### Problem to work on
Say how many lines below have "lime" in them, giving the number alone.

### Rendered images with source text
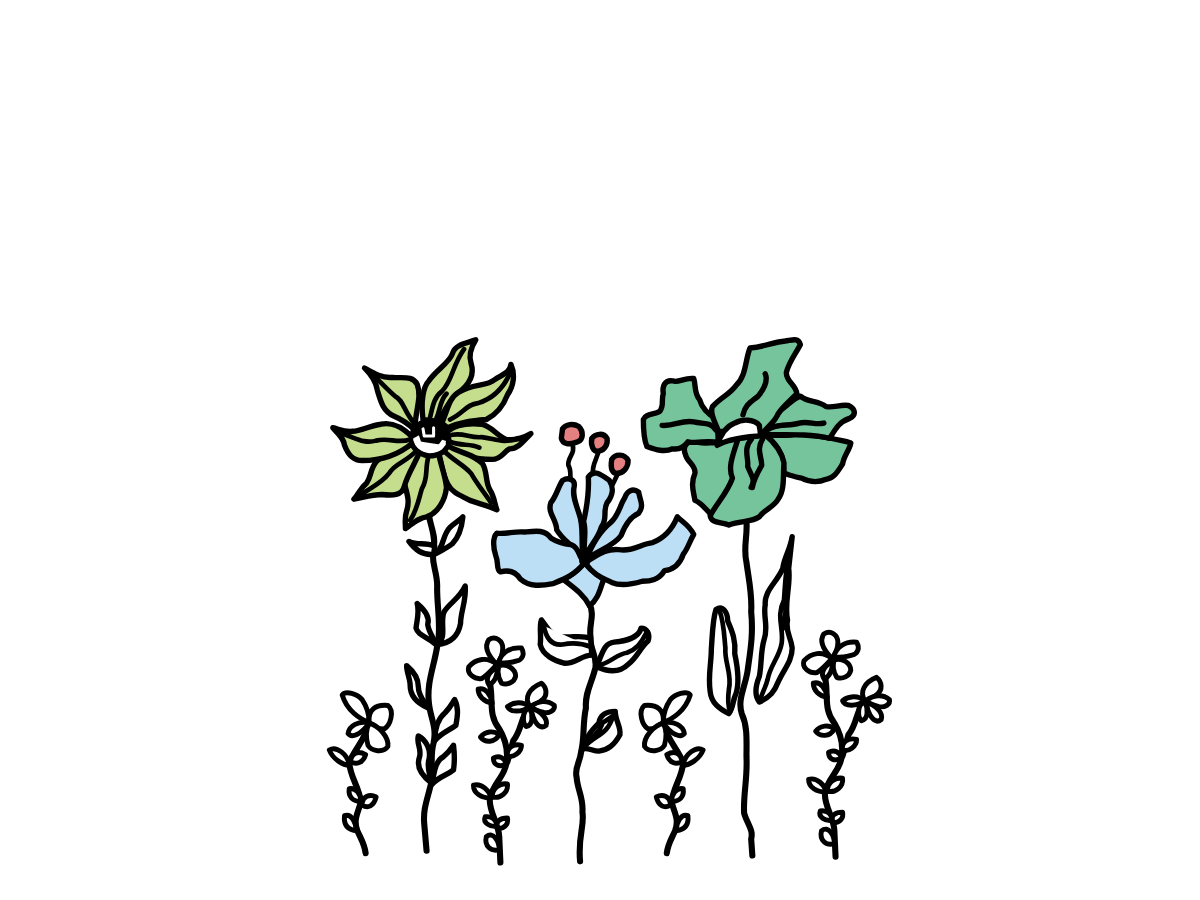
<!DOCTYPE html>
<html lang="en">
<head>
<meta charset="utf-8">
<title>Garden flowers</title>
<style>
:root{--paper:#fff;--ink:#000;--lime:#c5de8e;--sky:#bddff6;--jade:#76c49c;--coral:#e58080}
html,body{margin:0;width:1200px;height:900px;overflow:hidden;background:var(--paper)}
svg{display:block}
.garden{fill:none;stroke:var(--ink);stroke-width:4.6;stroke-linecap:round;stroke-linejoin:round}
.lime{fill:var(--lime)}
.sky{fill:var(--sky)}
.jade{fill:var(--jade)}
.coral{fill:var(--coral)}
.white{fill:var(--paper)}
.solid{fill:var(--ink)}
.stem{stroke-width:5.2}
.vein{stroke-width:4}
.sprig{stroke-width:4.2}
</style>
</head>
<body>
<svg width="1200" height="900" viewBox="0 0 1024 768" role="img" aria-label="Three tall coloured flowers with four small outlined sprigs between them">
<defs>
  <path id="leaf" d="M0 0C3-6 9-9 17-7C17 0 11 6 0 0Z"/>
  <g id="single-sprig">
    <path class="stem" d="M314 620C311 632 302 640 298 651C299 663 306 671 308 684C306 693 301 699 305 709C308 716 311 720 312 728"/>
    <path class="white" d="M315 616C307 614 296 606 292 593C295 589 305 592 309 597C313 603 315 609 315 616Z"/>
    <path class="white" d="M315 616C314 606 320 601 331 602C337 607 333 619 328 622C322 622 318 620 315 616Z"/>
    <path class="white" d="M315 617C306 615 298 619 297 626C300 630 308 627 315 617Z"/>
    <path class="white" d="M315 617C323 619 332 629 331 637C327 643 317 641 314 636C312 629 312 623 315 617Z"/>
    <path class="white" d="M298 653C293 653 284 648 281 640C287 636 297 644 298 653Z"/>
    <path class="white" d="M299 650C300 643 305 640 312 644C310 651 304 653 299 650Z"/>
    <path class="white" d="M308 684C301 684 297 680 298 673C304 672 308 678 308 684Z"/>
    <path class="white" d="M309 685C310 680 315 677 321 680C319 688 314 690 309 687Z"/>
    <path class="white" d="M304 709C297 708 293 704 294 696C300 694 304 702 304 709Z"/>
  </g>
  <g id="double-sprig">
    <path class="stem" d="M424 568C417 575 418 583 419 590C420 602 418 612 426 622C432 632 434 641 432 652C430 664 420 669 418 682C417 692 426 704 426 714L427 736"/>
    <path class="stem" d="M452 604C444 611 446 622 438 632L433 650"/>
    <path class="white" d="M424 567C417 560 413 552 417 546C423 542 429 547 429 553C429 558 427 563 424 567Z"/>
    <path class="white" d="M425 566C428 557 435 552 445 553C448 558 446 563 441 564C435 566 430 566 425 566Z"/>
    <path class="white" d="M426 568C433 566 440 571 440 577C439 582 433 585 428 583C425 578 424 573 426 568Z"/>
    <path class="white" d="M424 567C416 560 406 562 400 569C398 575 405 580 411 579C416 576 420 571 424 567Z"/>
    <path class="white" d="M424 569C417 574 414 579 417 584C422 583 425 576 424 569Z"/>
    <path class="white" d="M452 603C447 595 452 587 462 583C467 587 467 594 463 597C460 600 456 602 452 603Z"/>
    <path class="white" d="M453 603C459 598 467 597 473 602C474 606 469 609 464 608C460 607 456 606 453 603Z"/>
    <path class="white" d="M453 604C461 607 468 613 466 619C461 623 455 617 453 604Z"/>
    <path class="white" d="M452 604C445 606 446 617 449 620C455 619 455 610 452 604Z"/>
    <path class="white" d="M452 603C446 598 438 599 433 603C435 608 445 608 452 603Z"/>
    <path class="white" d="M420 600C413 599 408 594 408 588C414 586 419 593 420 600Z"/>
    <path class="white" d="M426 627C421 623 414 624 410 629C414 634 422 634 426 627Z"/>
    <path class="white" d="M433 645C432 639 437 634 445 636C445 642 438 647 433 645Z"/>
    <path class="white" d="M432 652C426 655 421 653 421 647C426 644 431 647 432 652Z"/>
    <path class="white" d="M419 681C411 681 404 677 404 670C411 668 418 675 419 681Z"/>
    <path class="white" d="M420 680C420 673 426 668 433 669C434 676 427 682 420 680Z"/>
    <path class="white" d="M425 707C422 701 427 698 433 698C434 703 431 707 425 707Z"/>
    <path class="white" d="M424 705C418 706 412 702 414 697C420 696 424 700 424 705Z"/>
    <path class="white" d="M426 725C419 727 413 722 415 714C421 709 426 718 426 725Z"/>
  </g>
</defs>

<g class="garden">
  <g id="lime-flower">
    <path class="stem" d="M366 440C368 451 372 458 370 468C367 480 374 489 373 502C373 520 377 537 373 552C370 570 364 583 366 600C367 612 373 620 370 634C366 648 371 660 367 672C364 684 361 691 362 703L364 726"/>
    <g class="leaves white">
      <path d="M370 473C361 474 354 469 349 462C357 466 362 462 371 466Z"/>
      <path d="M371 473C379 468 377 457 384 450C388 446 391 445 395 441C394 451 391 459 386 464C381 468 376 470 371 473Z"/>
      <path d="M372 550C365 543 357 543 355 536C356 528 358 522 356 515C362 520 367 526 365 533C366 540 370 544 372 550Z"/>
      <path d="M373 550C382 544 375 531 379 522C384 514 392 511 397 500C398 513 393 522 393 532C391 543 384 549 373 550Z"/>
      <path d="M365 604C356 600 350 594 350 585C350 579 347 574 347 568C353 573 357 579 357 586C357 594 362 598 365 604Z"/>
      <path d="M371 632C371 621 374 613 380 608C384 604 386 600 388 597C392 605 390 613 389 619C384 623 377 625 371 632Z"/>
      <path d="M368 668C359 661 355 654 358 646C360 639 355 634 357 628C364 632 368 640 366 648C364 655 367 661 368 668Z"/>
      <path d="M369 669C370 658 372 649 378 646C383 642 385 639 387 636C388 644 388 650 387 657C381 662 375 662 369 669Z"/>
    </g>
    <g class="lime">
      <path d="M361 358C359 343 361 330 366 325C372 316 383 310 386 302C388 294 398 293 406 290C401 298 400 304 402 310C405 319 401 328 390 336C382 343 380 350 374 360Z"/>
      <path d="M377 361C382 350 383 340 391 335C403 327 415 330 422 324C430 319 435 318 436 311C440 320 438 330 433 337C430 345 425 353 415 358C403 359 393 360 382 365Z"/>
      <path d="M382 368C389 362 400 361 411 362C420 364 424 372 432 375C440 376 446 374 453 370C446 377 442 383 435 383C430 385 428 392 420 392C405 392 394 389 382 380Z"/>
      <path d="M380 379C391 387 403 386 412 396C416 403 414 411 418 418C422 424 422 430 424 435C415 431 409 430 401 427C394 423 386 421 382 413C377 403 377 394 374 386Z"/>
      <path d="M358 384C349 393 343 401 345 412C347 421 350 427 347 436C345 442 346 446 346 451C353 446 357 442 364 441C374 438 380 426 381 416C380 405 376 397 374 386Z"/>
      <path d="M352 378C342 387 327 387 321 394C316 400 317 406 313 412C307 417 306 422 302 426C312 424 318 422 326 422C335 423 343 423 345 415C348 404 354 396 358 386Z"/>
      <path d="M352 373C342 363 334 360 325 362C316 363 308 368 301 368C294 369 289 366 284 365C289 371 293 373 294 380C297 388 301 393 309 393C321 393 338 390 352 378Z"/>
      <path d="M354 365C355 348 360 338 356 328C352 320 343 323 335 322C326 323 318 318 311 314C318 321 321 326 322 333C325 343 327 351 336 355C343 358 348 361 354 367Z"/>
    </g>
    <g class="vein">
      <path d="M366 360C369 350 369 340 377 334C386 325 386 312 396 298M372 358C376 350 375 342 381 336M384 358C395 353 398 345 408 344C421 340 429 332 435 319M386 371C396 369 401 374 411 373C422 374 429 379 442 374M384 377C394 381 401 378 409 382M378 384C388 394 395 396 402 404C407 413 413 420 419 429M366 388C362 401 366 407 360 417C357 427 356 435 350 444M356 384C346 395 337 395 332 404C326 412 317 416 308 422M350 375C339 379 332 373 321 376C311 379 304 374 292 370M355 363C344 351 345 342 337 338C330 332 325 326 317 319"/>
    </g>
    <path class="white" d="M351 374C352 364 360 359 368 359C377 360 383 367 383 376C382 385 375 389 366 389C357 388 351 382 351 374Z"/>
    <path class="solid" stroke-width="2" d="M353 373L355 363Q366 354 381 364L383 376L377 374L374 378L360 376L358 370Z"/>
    <path stroke="white" d="M361 366L362 372L370 372L370 365" style="stroke:var(--paper);stroke-width:2.6"/>
    <path stroke-width="3" style="stroke:var(--paper)" d="M354 375C357 386 373 388 379 379"/>
  </g>

  <g id="blue-flower">
    <path class="stem" d="M503 515C508 526 502 533 504 544C503 554 510 560 508 570C505 583 499 591 500 604C497 618 499 628 496 641C495 651 490 655 492 663C493 675 498 681 497 693C499 705 493 713 495 735"/>
    <g class="leaves white">
      <path d="M505 559C496 559 492 566 482 566C473 564 463 559 461 550C462 542 460 535 462 529C467 535 469 541 477 543C487 545 496 541 504 545Z"/>
      <path class="vein" d="M464 534C466 545 471 551 480 550C489 548 497 549 504 552"/>
      <path d="M509 569C514 558 515 549 524 548C533 547 545 545 547 536C552 536 555 541 553 547C546 553 544 561 536 567C528 575 518 573 509 569Z"/>
      <path class="vein" d="M510 568C521 566 526 558 535 557C543 554 547 549 551 541"/>
      <path d="M498 639C501 627 506 622 511 617C512 610 518 607 525 607C525 615 530 620 529 627C524 636 519 640 511 641C506 641 502 638 498 639Z"/>
      <path class="vein" d="M499 637C508 627 519 627 523 611L514 617C513 624 505 628 499 637"/>
    </g>
    <path d="M488 378C492 387 484 390 485 397C488 402 486 406 487 412M511 384C510 391 505 396 506 404M528 402C526 408 523 412 521 417" stroke-width="4"/>
    <g class="coral">
      <path d="M480 366C483 362 489 361 494 364C498 368 498 375 493 377C486 380 480 379 479 374Z"/>
      <path d="M505 374C508 370 515 369 518 374C519 379 516 384 511 385C506 386 504 380 505 374Z"/>
      <path d="M522 392C525 387 533 387 536 393C536 399 532 404 526 404C521 403 521 398 522 392Z"/>
    </g>
    <g class="sky">
      <path d="M480 494C487 492 493 487 499 480C504 488 511 490 515 495C512 502 511 511 503 517C498 507 489 501 480 494Z"/>
      <path d="M498 477C491 467 480 461 475 452C475 443 467 438 470 429C475 423 476 416 480 410C485 407 491 409 490 415C488 423 492 431 494 438C499 451 495 463 498 477Z"/>
      <path d="M499 477C497 466 501 454 498 445C500 436 503 423 502 407C507 400 513 405 520 410C524 416 523 423 518 429C514 437 519 442 513 450C510 461 502 466 499 477Z"/>
      <path d="M500 478C505 465 511 454 521 446C528 440 529 431 533 425C535 419 540 416 545 420C546 427 550 431 545 438C538 441 533 449 530 457C523 467 510 469 500 478Z"/>
      <path d="M499 480C493 475 495 468 488 465C481 464 476 463 470 459C465 452 458 453 448 454C439 453 432 456 424 455C420 459 421 468 423 474C426 481 423 486 427 488C434 486 440 488 444 494C452 501 462 500 472 498C482 494 490 491 499 480Z"/>
      <path d="M499 480C510 474 516 468 528 469C540 471 547 464 557 463C567 459 574 451 578 441C583 446 588 448 592 456C588 463 587 468 583 473C580 482 574 486 567 487C562 495 555 496 548 496C538 499 529 500 522 497C514 493 508 492 499 480Z"/>
    </g>
    <circle class="solid" cx="499" cy="479" r="2.5"/>
  </g>

  <g id="green-flower">
    <path class="stem" d="M637 445C638 458 634 467 637 480C639 495 642 508 641 522C643 542 640 557 638 572C636 586 629 597 633 609C638 620 637 632 637 646C638 664 634 679 635 694C638 704 643 708 641 716L642 730"/>
    <g class="leaves white">
      <path d="M622 609C614 605 607 600 606 590C604 577 607 566 607 554C608 541 608 529 611 520C617 516 621 523 621 530C625 539 628 547 627 558C630 572 631 583 628 592C625 598 626 604 622 609Z"/>
      <path class="vein" d="M614 521C618 532 618 544 619 553C618 565 625 576 622 588C621 596 621 602 623 607"/>
      <path d="M676 458C674 470 669 476 668 485C663 497 652 504 653 516C651 526 656 535 652 546C649 556 650 567 648 577C644 587 644 594 648 599C657 595 661 590 664 582C669 571 676 564 676 553C675 543 670 540 672 529C669 514 675 499 673 485Z"/>
      <path class="vein" d="M674 470C670 487 670 499 669 512C662 526 669 536 667 549C665 561 657 568 655 580C653 588 650 591 649 597M671 514L669 536"/>
    </g>
    <g class="jade">
      <path d="M613 378C607 377 599 380 591 376C586 377 582 381 585 388C586 394 594 397 593 404C589 413 592 420 593 427C600 430 602 435 608 440C615 428 622 418 628 409C631 395 626 384 630 373Z"/>
      <path d="M650 371C661 371 670 373 681 370C691 370 700 373 709 374C716 376 721 376 726 378C725 384 720 389 719 396C715 402 712 408 705 409C698 412 690 411 684 408C678 407 673 405 669 404C669 393 668 383 653 371Z"/>
      <path d="M651 369C656 362 662 357 666 350C672 346 677 340 683 338C690 344 697 341 705 347C712 348 717 345 724 346C730 349 731 354 725 357C716 360 713 366 708 374C692 370 671 371 651 371Z"/>
      <path d="M612 358C605 354 599 349 597 341C592 335 594 329 592 323C584 322 579 327 574 325C567 324 565 330 566 336C564 341 567 346 563 351C558 354 551 353 549 358C549 366 549 374 552 381C560 384 567 386 574 383C580 384 584 381 587 377C596 379 604 375 613 378Z"/>
      <path d="M613 368C611 361 605 353 608 347C615 339 622 337 628 329C637 321 636 306 640 297C652 296 660 292 670 291C677 290 681 288 683 294C679 302 673 309 671 318C671 326 679 328 680 336C672 344 668 347 664 353C661 361 655 363 651 370Z"/>
      <path d="M630 374C625 389 621 399 625 408C621 420 612 429 606 440C607 447 615 445 622 448C632 444 641 446 648 441C652 435 660 433 664 426C670 418 668 405 669 395C667 385 660 377 653 371Z"/>
    </g>
    <path class="white" d="M612 380C615 371 619 364 627 361C634 357 644 358 648 363C648 367 650 369 648 372C638 373 622 374 612 380Z"/>
    <path d="M565 363C575 364 582 358 592 360C601 362 606 360 611 367M653 319C656 326 651 333 647 338C641 343 636 345 634 354M653 368C662 361 672 364 682 361C690 359 696 363 703 361M641 375C634 383 639 391 638 398C641 406 645 409 641 416M651 374C645 384 650 389 650 397C646 404 643 409 642 416"/>
  </g>

  <g id="small-sprigs" class="sprig">
    <use href="#single-sprig"/>
    <use href="#double-sprig"/>
    <use href="#single-sprig" transform="translate(881 0) scale(-1 1)"/>
    <use href="#double-sprig" transform="translate(286 -5)"/>
  </g>
</g>
</svg>
</body>
</html>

### Solution to this exercise
4